This month, Leveller’s Press in Amherst is publishing “Hearth and Soul: A History of the Jones Library at 100.” “A history of a library?” you ask. So did I. When Jones librarians asked me to write one, I hesitated. I recalled reading what Kurt Vonnegut said in dedicating a college library. “So for all the jubilation this new library will generate in the community at large,” Vonnegut said, “this building might as well be a noodle factory. Noodles are okay. Libraries are okay. They are rather neutral good news.”
A history of a library? What would be the plot? A crime wave of overdue fines? The heartbreak of mold? But then I realized what the Jones has meant to me.
When I moved to Amherst in 1988, I thought someone had turned an old house into a library. But I soon learned the fun of getting lost in that house, wandering through book-cluttered rooms, into nooks and crannies, up and down stairways and back to the real world.
Later, I joined the parents’ brigade, just getting out of the house, thank God, to bring my kids to the Jones children’s room. There they got to know the librarians — Sondra and Theresa and Sully — on a first-name basis. Some noodle factory.
When I became a freelancer, a home with little kids was hardly a quiet writer’s den. So I went, five mornings a week, to the Jones. And over the years, I used the Jones as a meeting place, an Internet portal, a CD rack, a DVD den, and every now and then, a place to get a book.
I agreed to write the history, little suspecting its human story. Of old Samuel Minot Jones who, having made a fortune rebuilding Chicago after its fire, decided his hometown needed a library. Of how the inheritance Jones left to his family went, when his wife and son died young, to the town. Of how the library rose, not based on some cookie-cutter Carnegie model but, as one planner hoped, “a hearth where Mother Amherst welcomes her children.”
Upstairs in the Jones Special Collections, I plowed through scrapbooks kept by the meticulous librarian Charles Green. Every clipping, every event showed the Jones becoming the cultural heart of the town. An auditorium, where modern fiction is now shelved, hosted Sunday talks. Robert Frost read here. Locals listened to news of the Depression, the war, the atomic age. Books came in and went out, like the tide.

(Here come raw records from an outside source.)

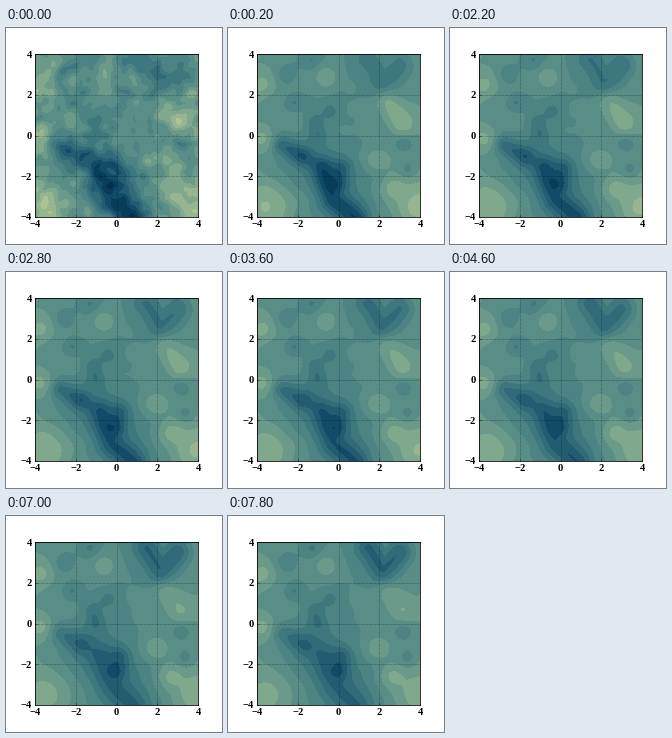
These frames come from a looping animation (216 px wide and 216 px high, 8 s). A matplotlib script:

```python
import numpy as np
import matplotlib.pyplot as plt
from matplotlib.animation import FuncAnimation
from matplotlib.colors import LinearSegmentedColormap

SIZE, DPI = 216, 72
FRAMES, STEP = 40, 200
N = 121

plt.rcParams.update({"font.family": "Liberation Serif", "font.weight": "bold"})

axis = np.linspace(-4, 4, N)
X, Y = np.meshgrid(axis, axis)


def streak(width, *path):
    """Gaussian ridge of height 1 along a path of points."""
    near = np.full_like(X, np.inf)
    for (x0, y0), (x1, y1) in zip(path, path[1:] or path):
        dx, dy = x1 - x0, y1 - y0
        s = ((X - x0) * dx + (Y - y0) * dy) / max(dx * dx + dy * dy, 1e-9)
        s = np.clip(s, 0, 1)
        near = np.minimum(near, (X - x0 - s * dx) ** 2 + (Y - y0 - s * dy) ** 2)
    return np.exp(-near / (2 * width ** 2))


def spots(width, *points):
    return sum(streak(width, p) for p in points)


def noise(rng, width):
    """Unit-variance random field smoothed to the given width."""
    k = 2 * np.pi * np.fft.fftfreq(N, axis[1] - axis[0])
    k2 = k[:, None] ** 2 + k[None, :] ** 2
    spec = np.fft.fft2(rng.normal(size=(N, N))) * np.exp(-k2 * width ** 2 / 2)
    z = np.fft.ifft2(spec).real
    return z / z.std()


rng = np.random.default_rng(12)
grain = 0.03 * noise(rng, 0.14) + 0.025 * noise(rng, 0.24)
wobble = 0.01 * noise(rng, 0.35)

valley = streak(0.42, (-0.8, -1.6), (-0.3, -3.2), (0.9, -4.1))
basin = streak(0.9, (-1.2, -1.2), (0.2, -3.0), (0.8, -4.0))
stem = streak(0.35, (0.2, -1.6), (0.1, -2.3))
arm = streak(0.35, (-2.8, -0.5), (-1.8, -1.0))
peak = streak(0.5, (1.5, 3.7), (2.2, 2.6), (3.0, 3.5))
east = streak(0.42, (2.4, 1.6), (3.1, 0.7))
corners = spots(0.8, (-3.3, -3.5), (3.8, -3.4))
dips = spots(0.33, (-1.2, 0.7), (-0.4, 1.2), (-2.2, 1.6), (-1.3, 3.7),
             (-2.6, 3.0), (-1.0, 0.1), (3.2, -0.4), (3.4, -1.7))
domes = spots(0.42, (-0.6, 2.8), (1.9, -1.2), (2.6, -2.6), (-3.7, -0.2),
              (-3.7, 2.4))
base = 0.5 + 0.07 * (X / 4) ** 2 - 0.1 * dips + 0.11 * domes


def smooth_field(w):
    """Field after a share w of the slow drift."""
    def fade(start, end):
        return start + w * (end - start)

    return (base + fade(1, 0.3) * wobble
            - fade(0.24, 0.08) * valley - fade(0.12, 0.16) * basin
            - fade(0.15, 0.14) * stem - fade(0.22, 0.13) * arm
            - fade(0.14, 0.25) * peak
            + fade(0.16, 0.10) * east + fade(0.18, 0.12) * corners)


def field(i):
    if i == 0:
        return 0.5 + 1.15 * (smooth_field(0) - 0.5) + grain
    return smooth_field((i - 1) / (FRAMES - 2))


cmap = LinearSegmentedColormap.from_list("deep", [
    "#022e50", "#0f4a66", "#2d6878", "#467f82",
    "#5f9389", "#86ab8e", "#aec493", "#c8d49a"])
levels = np.linspace(0, 1, 15)

fig = plt.figure(figsize=(SIZE / DPI, SIZE / DPI), dpi=DPI, facecolor="white")
ax = fig.add_axes([29 / SIZE, 27 / SIZE, 163 / SIZE, 163 / SIZE])
ax.set(xlim=(-4, 4), ylim=(-4, 4),
       xticks=range(-4, 5, 2), yticks=range(-4, 5, 2))
ax.set_axisbelow(False)
ax.grid(color="black", linestyle=":", linewidth=0.5, alpha=0.8)
ax.tick_params(direction="in", length=2, width=0.5, pad=3, labelsize=10.5)
for spine in ax.spines.values():
    spine.set_linewidth(0.8)

shown = []


def draw(i):
    while shown:
        shown.pop().remove()
    z = np.clip(field(i), 0.001, 0.999)
    shown.append(ax.contourf(X, Y, z, levels=levels, cmap=cmap,
                             vmin=0.04, vmax=0.96))
    return shown


anim = FuncAnimation(fig, draw, frames=FRAMES, interval=STEP,
                     init_func=lambda: draw(0), repeat=True, repeat_delay=0)
plt.show()
```
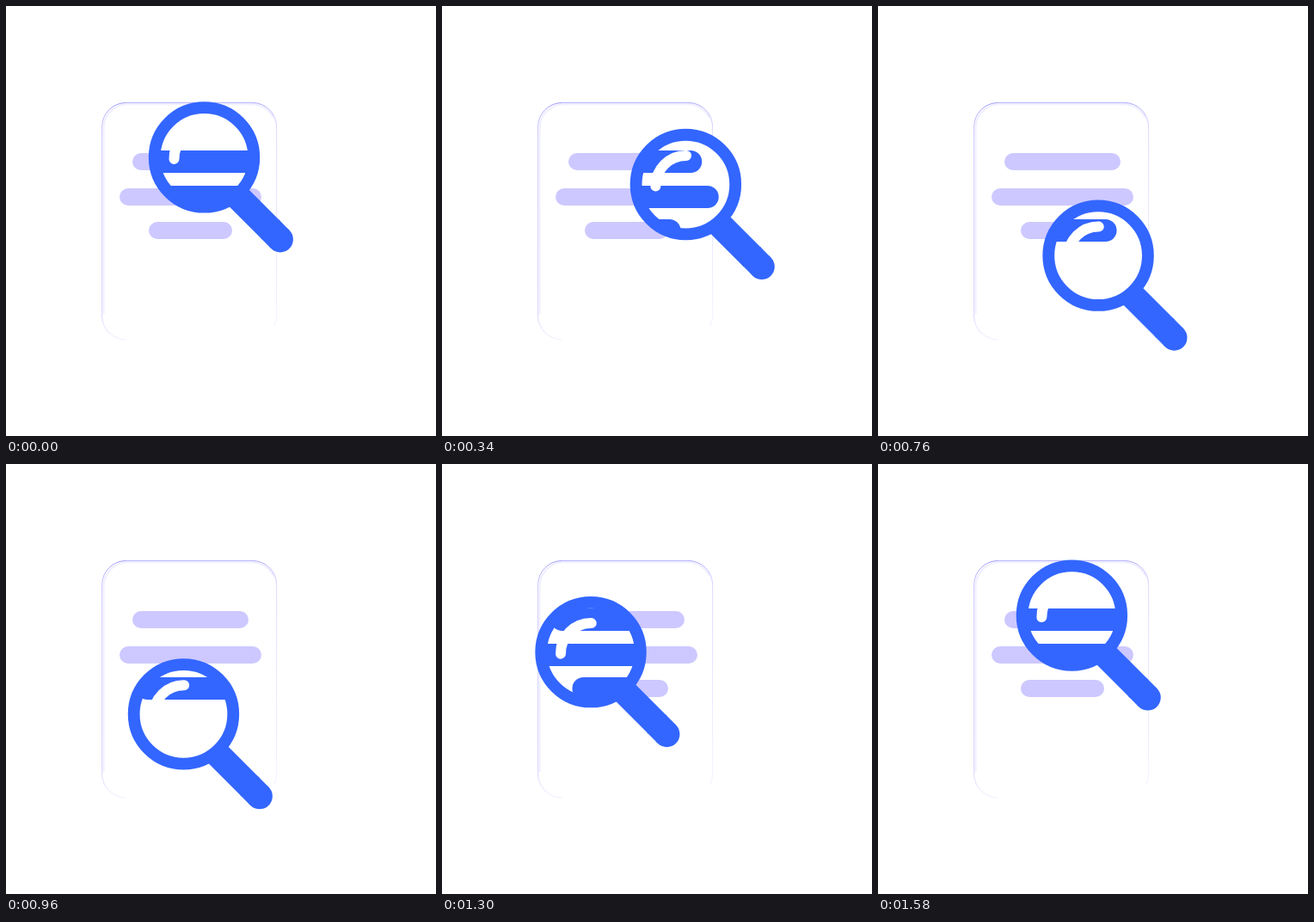
Recreate the animation shown at these times as an HTML page. Size 500 px wide and 500 px high, loop 1.6 s.

```html
<!DOCTYPE html>
<html lang="en">
<head>
<meta charset="utf-8">
<title>Document search</title>
<style>
  html, body { margin: 0; width: 100%; height: 100%; overflow: hidden; background: #fff; }
  svg { display: block; width: 100vw; height: 100vh; }
</style>
</head>
<body>
<svg viewBox="0 0 500 500">
  <defs>
    <clipPath id="lens"><circle id="hole" r="52"/></clipPath>
    <linearGradient id="side" x1="0" y1="112" x2="0" y2="388" gradientUnits="userSpaceOnUse">
      <stop offset="0" stop-color="#9d98fa"/>
      <stop offset=".12" stop-color="#cfcbff"/>
      <stop offset=".9" stop-color="#d8d5ff"/>
      <stop offset="1" stop-color="#f0efff"/>
    </linearGradient>
    <linearGradient id="edge" x1="0" y1="112" x2="0" y2="372" gradientUnits="userSpaceOnUse">
      <stop offset="0" stop-color="#aaa5fb"/>
      <stop offset=".12" stop-color="#dedbff"/>
      <stop offset="1" stop-color="#f3f2ff"/>
    </linearGradient>
  </defs>

  <g fill="none">
    <path d="M113.5 358V142A28 28 0 0 1 141 114.3H286A28 28 0 0 1 311 130" stroke="#efeeff" stroke-width="2"/>
    <path d="M140 388A28 28 0 0 1 111.6 360V140A28 28 0 0 1 139.5 112.5" stroke="url(#side)"/>
    <path d="M139 112.5H287" stroke="#b9b5ff"/>
    <path d="M287 112.5A28 28 0 0 1 314.6 140V360Q314.6 367 312 372" stroke="url(#edge)"/>
  </g>

  <g id="lines" fill="#cdc8ff"></g>

  <g id="glass">
    <circle r="58" fill="#fff"/>
  </g>
  <g id="zoomed" fill="#36f" clip-path="url(#lens)"></g>
  <g id="frame" fill="none">
    <path d="M-35 2A35.2 35.2 0 0 1 .7 -33.6" stroke="#fff" stroke-width="12" stroke-linecap="round"/>
    <circle r="57.8" stroke="#36f" stroke-width="13.8"/>
    <path d="M36 43L78 85" stroke="#36f" stroke-width="30"/>
    <circle cx="88.4" cy="95.5" r="15" fill="#36f"/>
    <path d="M76 83L88.4 95.5" stroke="#36f" stroke-width="30"/>
  </g>
</svg>
<script>
  const LOOP = 1600, STEP = 20, TURN = 495;
  const CX = 230.5, CY = 235.9, R = 60, MID = 214.5, ZOOM = 1.3;
  const BARS = [[181, 135], [222, 165], [261, 97]]; // centre y, width
  const $ = id => document.getElementById(id);

  function addBars(group, scale) {
    const h = 20 * scale;
    for (const [y, width] of BARS) {
      const bar = document.createElementNS("http://www.w3.org/2000/svg", "rect");
      const w = width * scale;
      const box = { x: MID - w / 2, y: y - h / 2, width: w, height: h, rx: h / 2 };
      for (const key in box) bar.setAttribute(key, box[key]);
      group.append(bar);
    }
  }

  // The first quarter turn is slower than the other three.
  function angle(t) {
    const quarters = t < TURN ? t / TURN : 1 + 3 * (t - TURN) / (LOOP - TURN);
    return quarters * Math.PI / 2;
  }

  function draw(ms) {
    const a = angle(Math.floor((ms % LOOP) / STEP) * STEP);
    const x = CX + R * Math.sin(a), y = CY - R * Math.cos(a);
    const move = `translate(${x.toFixed(2)} ${y.toFixed(2)})`;
    for (const id of ["hole", "glass", "frame"]) $(id).setAttribute("transform", move);
  }

  addBars($("lines"), 1);
  addBars($("zoomed"), ZOOM);

  let start;
  function tick(now) {
    start ??= now;
    draw(Math.max(0, now - start));
    requestAnimationFrame(tick);
  }
  draw(0);
  requestAnimationFrame(tick);
</script>
</body>
</html>
```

Then came the Sixties, when a town library in a conservative town suffered culture shock. Gone were the Victorian lists of new books. “Care and Handling of Cats.” “Great Canadian Preaching.” Suddenly new books included “Portnoy’s Complaint.” “The Population Bomb.” “Soul on Ice.”
But the Sixties revolution was small compared to the changes of the 1990s. You remember, perhaps, when the Jones booted up and, to a sound we’d never heard before — “SKREEESHHHHNEGGITT” — went online.
Today the Jones is more than a collection of books, more even than a hearth. To capture its many uses, I spent a full day within its walls. I wandered room-to-room, hearing children sing, watching patrons surf the Internet, crashing club meetings, seeing librarians send books and DVDs all over the state.
“Hearth and Soul” begins with my day in the library. It moves on through progress, expansion, and a deepening cultural connection to America. The book ends with caution — about declining circulation nationwide — but also with hope from a higher authority.
Jorge Luis Borges was more than a writer. For years, he was the head librarian at Argentina’s National Public Library. Borges’ story “The Library of Babel” imagines a library that doubles as a universe, containing all books ever written. The library is in constant peril — of fire, of closing, of irrelevance. But Borges concludes:
“I am perhaps misled by old age and fear, but I suspect that the human species – the only species — tethers at the brink of extinction yet that the Library – enlightened, solitary, infinite, perfectly unmoving, armed with precious volumes, pointless, incorruptible, and secret — will endure.”
Onward, Jones, into the next 100.